That's actually a listing of presidents following Nixon in a history lesson in 1975's post-apocalyptic teen sex comedy, A Boy and His Dog, based on the Harlan Ellison story (and featuring a talking telepathic dog that could be the reincarnation of Ellison himself). Probably not worth seeking out, though I enjoyed it at the time.
But it could be an account of the last couple of weeks of news. My teenage son asked me if some spectacular new piece of information had surfaced about the assassination, thus justifying the enormous amount of coverage. I had to say that no, there hadn't been. It was a generation mourning itself.
I don't mean to be flip. It was, after all, a tragic and significant event. I just found the focus to be a bit relentless.

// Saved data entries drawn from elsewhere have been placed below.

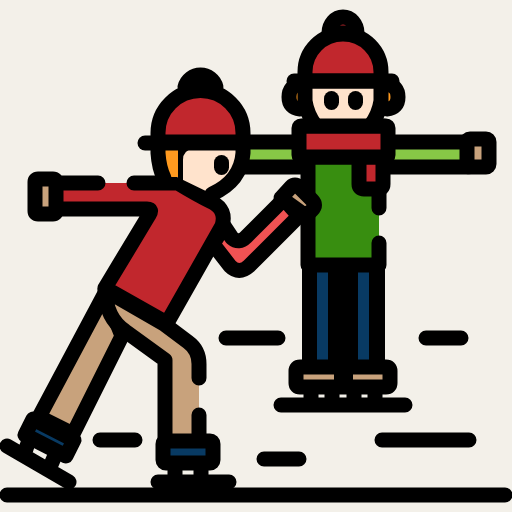
<!DOCTYPE html>
<html lang="en">
<head>
<meta charset="utf-8">
<title>Ice skaters</title>
<style>
:root{--paper:#f3f0e9;--ink:#000;--red:#c1272d;--bright-red:#f05253;--green:#388e10;--lime:#87c846;--skin:#ffe3cc;--glove:#c8a27c;--navy:#083a63;--hair:#ff9a1f;--silver:#c9ced6}
html,body{margin:0;height:100%;overflow:hidden;background:var(--paper)}
svg{display:block;width:512px;height:512px}
.outline,.shape{stroke:var(--ink);stroke-width:15;stroke-linecap:round;stroke-linejoin:round}
.outline{fill:none}
.red{fill:var(--red)}.bright-red{fill:var(--bright-red)}.green{fill:var(--green)}.lime{fill:var(--lime)}
.skin{fill:var(--skin)}.glove{fill:var(--glove)}.navy{fill:var(--navy)}.hair{fill:var(--hair)}.silver{fill:var(--silver)}.ink{fill:var(--ink)}
</style>
</head>
<body>
<svg viewBox="0 0 512 512" role="img" aria-label="Two children ice skating">
<g id="ice" class="outline">
<path d="M7 495H505M226 338H278M426 338H461M100 440H135M264 459H299M382 440H469"/>
</g>

<g id="back-skater">
<g id="back-arms">
<rect class="shape lime" x="236" y="142" width="70" height="25"/>
<rect class="shape lime" x="384" y="142" width="84" height="25"/>
<rect class="shape glove" x="467" y="139" width="22" height="28" rx="3"/>
</g>
<g id="back-legs">
<rect class="ink" x="302" y="262" width="83" height="106"/>
<rect class="navy" x="317" y="271" width="11" height="89"/>
<rect class="navy" x="358" y="271" width="11" height="89"/>
</g>
<g id="back-skates">
<path class="outline" d="M281 405H405M311 388V403M332 388V403M354 388V403M375 388V403"/>
<path class="shape glove" d="M300 367H386Q390 367 390 371V383Q390 387 386 387H300Q296 387 296 383V371Q296 367 300 367Z"/>
<rect class="ink" x="334" y="361" width="19" height="30"/>
</g>
<g id="back-sweater">
<rect class="green" x="308" y="157" width="71" height="108"/>
<path class="outline" d="M379 208V157H308V265H379V243"/>
</g>
<g id="scarf">
<path class="shape red" d="M359 157H383V184Q383 189 378 189H364Q359 189 359 184Z"/>
<rect class="shape red" x="299" y="126" width="89" height="31" rx="2"/>
</g>
<g id="back-head">
<path class="shape hair" d="M300 84Q289 86 289 97T300 109M387 84Q398 86 398 97T387 109"/>
<path class="skin" d="M305 81H381V102Q379 112 372 122H314Q307 112 305 102Z"/>
<path class="outline" d="M305 82V101Q307 114 315 125M381 82V101Q379 114 371 125"/>
<path class="outline" d="M304 126H383"/>
<rect class="ink" x="324" y="91" width="15" height="19" rx="7.5"/>
<rect class="ink" x="348" y="91" width="15" height="19" rx="7.5"/>
<path class="shape red" d="M329 33A14 16 0 0 1 357 33Z"/>
<path class="shape red" d="M305 81V72A38 38 0 0 1 381 72V81Z"/>
<path class="outline" d="M294 81H392"/>
</g>
</g>

<g id="front-skater">
<g id="rear-leg">
<path class="shape glove" d="M105 293L39 417L73 434L122 336Z"/>
<path class="outline" d="M7 446L69 482M29 440L25 452M56 453L50 467"/>
<path class="shape navy" d="M33 419L74 440L66 456L25 435Z"/>
</g>
<g id="front-leg">
<path class="glove" d="M106 290Q110 320 126 331L165 360V444H199V364Q199 348 187 340L166 324Z"/>
<path class="outline" d="M199 378V364Q199 350 188 342L164 324L105 290Q106 318 125 331L165 360V440M199 415V440"/>
<path class="outline" d="M158 482H229M175 465V480M201 465V480"/>
<rect class="shape navy" x="163" y="441" width="50" height="22" rx="3"/>
</g>
<g id="front-arm">
<path class="shape bright-red" d="M213 244L230 266Q239 275 249 266L299 216L284 199L246 237Q239 244 232 238L224 226Z"/>
<path class="shape glove" d="M281 198L291 187Q295 183 299 187L312 200Q317 205 312 210L306 216Z"/>
</g>
<g id="front-sweater">
<path class="red" d="M62 183H180Q212 190 224 215L166 324L104 288L155 209H62Z"/>
<path class="outline" d="M62 183H98M134 183H178Q196 194 212 202Q227 210 222 226L167 323L105 288L149 215Q153 209 147 209H62"/>
<path class="shape glove" d="M38 179H53Q56 179 56 182V211Q56 214 53 214H38Q35 214 35 211V182Q35 179 38 179Z"/>
</g>
<g id="front-head">
<path class="skin" d="M165 142H243V152Q242 180 212 194L177 177V142Z"/>
<path class="hair" d="M158 142H178V177H161Z"/>
<path class="outline" d="M158 142V153Q159 168 164 178M243 142V153Q241 181 212 194"/>
<path class="ink" d="M178 142H193V149Q183 150 183 160V181H178Z"/>
<rect class="ink" x="214" y="155" width="15" height="20" rx="7.5"/>
<path class="shape silver" d="M185 87A16 16 0 0 1 216 87Z"/>
<path class="shape red" d="M158 142V133A42.5 42.5 0 0 1 243 133V142Z"/>
<path class="outline" d="M145 143H243"/>
</g>
</g>
</svg>
</body>
</html>
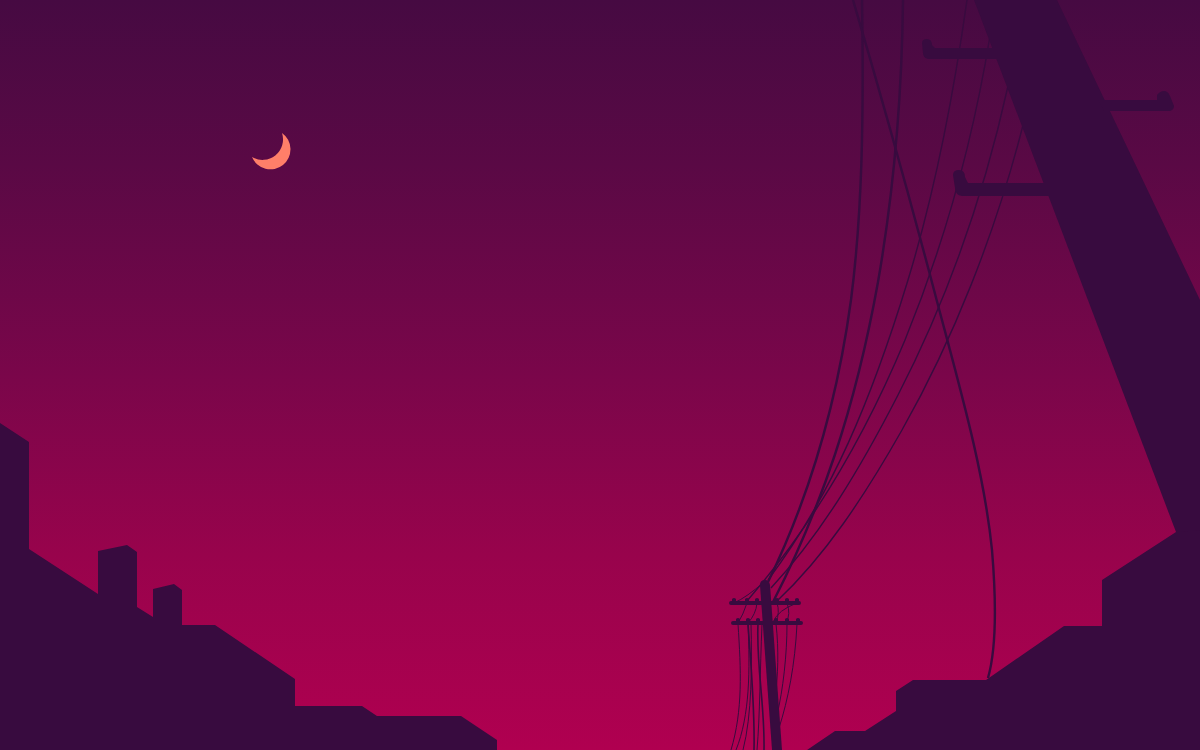
<!DOCTYPE html>
<html lang="en">
<head>
<meta charset="utf-8">
<title>Power lines at dusk</title>
<style>
:root {
  --sky-top: #460a42;
  --sky-high: #5a0945;
  --sky-mid: #7a064a;
  --sky-low: #98034c;
  --sky-base: #b00050;
  --shade: #380b3f;
  --moon: #ff7f69;
}
html, body { margin: 0; height: 100%; overflow: hidden; background: var(--shade); }
.scene { display: block; width: 1200px; height: 750px; }
.silhouette { fill: var(--shade); }
.moon { fill: var(--moon); }
.wires, .arms, .far-wires { fill: none; stroke: var(--shade); }
.wires .heavy { stroke-width: 2.4; }
.wires .light { stroke-width: 1.4; }
.far-wires { stroke-width: 1; }
.arms { stroke-width: 4; stroke-linecap: round; }
</style>
</head>
<body>
<svg class="scene" viewBox="0 0 1200 750" role="img" aria-label="Crescent moon over rooftops and power lines at dusk">
  <defs>
    <linearGradient id="sky" x1="0" y1="0" x2="0" y2="1">
      <stop offset="0" stop-color="var(--sky-top)"/>
      <stop offset=".22" stop-color="var(--sky-high)"/>
      <stop offset=".5" stop-color="var(--sky-mid)"/>
      <stop offset=".74" stop-color="var(--sky-low)"/>
      <stop offset="1" stop-color="var(--sky-base)"/>
    </linearGradient>
    <path id="insulator" d="M-2 0V-3Q0 -5 2 -3V0Z"/>
  </defs>

  <rect class="sky" width="1200" height="750" fill="url(#sky)"/>
  <path class="moon" d="M282 133A20 20 0 1 1 252 157A20.500 20.500 0 0 0 282 133Z"/>

  <g class="wires">
    <path class="heavy" d="M862 0C864 120 862 215 851 300C836 410 807 502 768 582"/>
    <path class="heavy" d="M903 0C902 90 894 190 878 282C855 410 821 508 773 602"/>
    <path class="light" d="M967 0C955 85 937 185 908 280C872 398 832 495 768 580"/>
    <path class="light" d="M990 36C973 140 945 242 905 340C865 436 812 526 747 601"/>
    <path class="light" d="M1008 86C984 195 947 300 898 395C859 471 820 535 771 588"/>
    <path class="light" d="M1023 125C996 232 953 340 902 430C864 497 825 556 777 601"/>
    <path class="heavy" d="M853 0C878 85 905 180 934 290C959 385 984 470 992 550C997 610 996 650 988 678"/>
  </g>

  <g class="near-pole silhouette">
    <polygon points="974,0 1057,0 1200,300 1200,560 1176,532"/>
    <path d="M922 43Q922 39 927 39Q932 39 932 45L935 48H1000V59H928Q923 58 923 53Z"/>
    <path d="M953 175Q953 170 959 170Q965 170 965 177L968 183H1054V196H962Q955 195 955 188Z"/>
    <path d="M1098 100H1157V95Q1160 91 1164 91Q1168 91 1170 96L1174 106Q1174 110 1170 111H1104Z"/>
  </g>

  <g class="far-wires">
    <path d="M738 624C741 670 743 710 731 750"/>
    <path d="M748 624C750 670 750 715 736 750"/>
    <path d="M751 624C752 665 752 715 743 750"/>
    <path d="M748 624C751 665 755 710 754 750" stroke-width="1.600"/>
    <path d="M758 624C756 665 765 705 764 750" stroke-width="1.600"/>
    <path d="M762 624C760 670 760 715 757 750"/>
    <path d="M776 624C779 650 778 675 775 700"/>
    <path d="M787 624C787 655 783 690 777 715"/>
    <path d="M797 624C795 665 788 700 779 728"/>
    <path d="M734 603Q747 597 764 582"/>
    <path d="M747 603Q743 615 738 623"/>
    <path d="M757 603Q756 614 748 623"/>
    <path d="M777 603Q780 612 776 623"/>
    <path d="M787 603Q791 614 786 623"/>
    <path d="M797 603Q778 610 773 622"/>
  </g>
  <g class="far-pole">
    <path class="silhouette" d="M760 585Q760 580 765 580Q769 580 770 585L782 750H772Z"/>
    <path class="arms" d="M731 603H799M733 623H801"/>
    <g class="silhouette">
      <use href="#insulator" x="734" y="602"/>
      <use href="#insulator" x="747" y="602"/>
      <use href="#insulator" x="757" y="602"/>
      <use href="#insulator" x="777" y="602"/>
      <use href="#insulator" x="787" y="602"/>
      <use href="#insulator" x="797" y="602"/>
      <use href="#insulator" x="738" y="622"/>
      <use href="#insulator" x="748" y="622"/>
      <use href="#insulator" x="758" y="622"/>
      <use href="#insulator" x="776" y="622"/>
      <use href="#insulator" x="787" y="622"/>
      <use href="#insulator" x="798" y="622"/>
    </g>
  </g>

  <g class="rooftops silhouette">
    <polygon class="left-roofs" points="0,423 29,442 29,549 98,594 98,551 127,545 137,552 137,607 153,617 153,589 174,584 182,590 182,625 215,625 295,679 295,706 362,706 377,716 461,716 497,740 497,750 0,750"/>
    <polygon class="right-roofs" points="807,750 835,731 865,731 896,711 896,691 913,680 986,680 1064,626 1102,626 1102,580 1176,532 1200,530 1200,750"/>
  </g>
</svg>
</body>
</html>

Still, a couple of interesting things did appear.
One was this recording of Erich Leinsdorf making the announcement of the assassination to a stunned Boston Symphony audience, and then launching into an impromptu performance of the funeral march from Beethoven's Eroica Symphony.
This is my music. I still remember my parents buying me an LP of a Bernstein/NY Phil recording, with this cover:
I've owned a number of recordings since then, but I still remember the pleasure with which I listened to that one. In context, that funeral march is extremely moving, though that may seem odd for someone who grew up outside the context of European concert music. I wonder how many people still remember that particular performance at Symphony Hall?
The second is an eerie HD version of the Zapruder film, which Kottke says was made by someone named Antony Davison, though I see no other references to him online.
A friend who lived in the Soviet Union as a child in the 1960s once told me that there was a TV show there about the United States that played the Zapruder film repeatedly as its opening credits. This is probably the most intensively analyzed 26 seconds of film ever shot, and it still has the power to shock.